Harry Reid cared sincerely about our students
Professor Emeritus Richard Tracy recounts a story of Senator Harry Reid's enthusiastic support of the University and its students
Editor's note: This was originally sent as an email by Professor Tracy to his colleagues and is republished here with his permission.
Today I watched the memorial service for former Senator Harry Reid. Many people in attendance had memorable and special anecdotes to share. I have my own anecdote to share with you.
Before I share my anecdote, let me share a bit of history. As many of you know, Senator Reid did more for the people of Nevada than any previous politician in Nevada history. He secured a great deal of fiscal support for the University, the VA and Reno, and you can see that grateful people have added his name to buildings everywhere.
Fewer of you know that Senator Reid worked hard to secure funds for a research center in Biology at the University. The center was the Biological Resources Research Center (BRRC), and the funds came to the center as the Nevada Biodiversity Initiative (NBI) spearheaded first by Dennis Murphy and later by Pete Brussard and me. Harry Reid obtained literally millions of dollars for us and, several hundred students, including dozens of graduate students and postdocs, as well as many faculty, were funded by NBI and BRRC.
You might ask, “How was it that some of our faculty got fiscal help from our Senator?” Well, Senator Reid became terrifically concerned when the desert tortoise was federally listed as a “threatened species,” and as a result the Fish and Wildlife Service literally shut down Las Vegas (truly, all urban development was stopped “dead in its tracks” until a plan was created to secure the future for the threatened species).
Senator Reid came to us and asked, “Is it possible to protect sensitive species while allowing commerce to progress in Nevada?” We said, "Yes, as long as we can UNDERSTAND the needs of sensitive species (requiring research), and we need to be at the table during planning, so that science can guide commerce to be compatible with conserving biological resources."
Senator Reid visited the BRRC several times for us to provide “dog and pony shows” of our successes. We were, of course, justifiably proud of our research and conservation accomplishments, and that brings me to my anecdote:
While we gave our formal presentations to the Senator, he explicitly interrupted to ask the students who were present what their roles were in this work and how their roles helped them in pursuing their goals and careers. Senator Reid was genuinely and sincerely VERY interested in how our center and initiative were helping students in their education, and he wanted to know how the funds that he was able to secure for us helped students.
I’ll always be grateful for Harry Reid because he cared sincerely about our students.
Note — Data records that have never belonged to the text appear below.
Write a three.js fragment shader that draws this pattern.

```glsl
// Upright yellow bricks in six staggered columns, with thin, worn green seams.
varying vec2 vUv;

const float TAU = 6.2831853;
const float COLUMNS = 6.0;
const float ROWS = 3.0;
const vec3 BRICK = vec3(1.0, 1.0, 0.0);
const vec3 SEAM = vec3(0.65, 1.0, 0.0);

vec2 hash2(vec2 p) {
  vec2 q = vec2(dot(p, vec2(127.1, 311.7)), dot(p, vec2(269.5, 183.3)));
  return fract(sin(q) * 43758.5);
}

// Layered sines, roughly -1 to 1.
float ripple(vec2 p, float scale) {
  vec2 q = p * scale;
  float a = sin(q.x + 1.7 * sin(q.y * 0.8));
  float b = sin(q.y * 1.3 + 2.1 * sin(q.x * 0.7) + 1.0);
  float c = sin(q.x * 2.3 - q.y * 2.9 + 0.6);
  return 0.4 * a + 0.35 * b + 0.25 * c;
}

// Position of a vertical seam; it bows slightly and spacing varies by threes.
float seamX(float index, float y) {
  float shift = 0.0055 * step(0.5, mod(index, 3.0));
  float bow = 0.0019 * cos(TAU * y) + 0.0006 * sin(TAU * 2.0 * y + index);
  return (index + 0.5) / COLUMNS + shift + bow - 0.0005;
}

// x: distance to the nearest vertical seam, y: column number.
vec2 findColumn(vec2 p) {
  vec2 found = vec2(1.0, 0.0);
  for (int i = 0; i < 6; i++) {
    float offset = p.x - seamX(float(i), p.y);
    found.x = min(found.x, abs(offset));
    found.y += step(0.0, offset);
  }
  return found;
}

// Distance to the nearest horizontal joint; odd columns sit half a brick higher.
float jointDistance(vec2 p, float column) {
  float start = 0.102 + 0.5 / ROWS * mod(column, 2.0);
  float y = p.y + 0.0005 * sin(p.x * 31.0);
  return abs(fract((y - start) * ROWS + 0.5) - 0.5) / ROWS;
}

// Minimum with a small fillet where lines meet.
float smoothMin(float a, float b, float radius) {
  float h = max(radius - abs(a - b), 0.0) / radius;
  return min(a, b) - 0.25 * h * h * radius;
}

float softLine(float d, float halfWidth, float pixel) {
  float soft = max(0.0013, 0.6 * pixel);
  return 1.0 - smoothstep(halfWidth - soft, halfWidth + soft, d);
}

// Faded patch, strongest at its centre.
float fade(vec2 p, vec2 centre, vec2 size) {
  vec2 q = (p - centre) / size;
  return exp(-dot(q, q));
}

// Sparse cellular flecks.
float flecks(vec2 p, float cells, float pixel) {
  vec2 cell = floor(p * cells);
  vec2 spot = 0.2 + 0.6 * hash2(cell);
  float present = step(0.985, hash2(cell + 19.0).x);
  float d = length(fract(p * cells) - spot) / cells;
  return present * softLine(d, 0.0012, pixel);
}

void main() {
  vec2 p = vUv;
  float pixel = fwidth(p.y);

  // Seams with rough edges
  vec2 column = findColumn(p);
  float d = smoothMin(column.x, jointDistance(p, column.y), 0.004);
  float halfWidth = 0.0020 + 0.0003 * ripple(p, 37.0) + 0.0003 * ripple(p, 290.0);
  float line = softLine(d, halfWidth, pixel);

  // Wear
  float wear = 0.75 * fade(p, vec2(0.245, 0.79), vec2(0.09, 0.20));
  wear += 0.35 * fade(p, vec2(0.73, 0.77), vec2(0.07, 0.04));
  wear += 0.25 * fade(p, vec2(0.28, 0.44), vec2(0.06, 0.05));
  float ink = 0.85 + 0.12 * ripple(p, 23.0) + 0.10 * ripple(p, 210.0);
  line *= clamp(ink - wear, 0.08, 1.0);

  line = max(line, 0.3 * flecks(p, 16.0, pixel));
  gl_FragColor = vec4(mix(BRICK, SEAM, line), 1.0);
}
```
We owe much to that great man, and all that he did for the University was not for any personal reward, but to help the people of Nevada, and especially the students of the University of Nevada, Reno.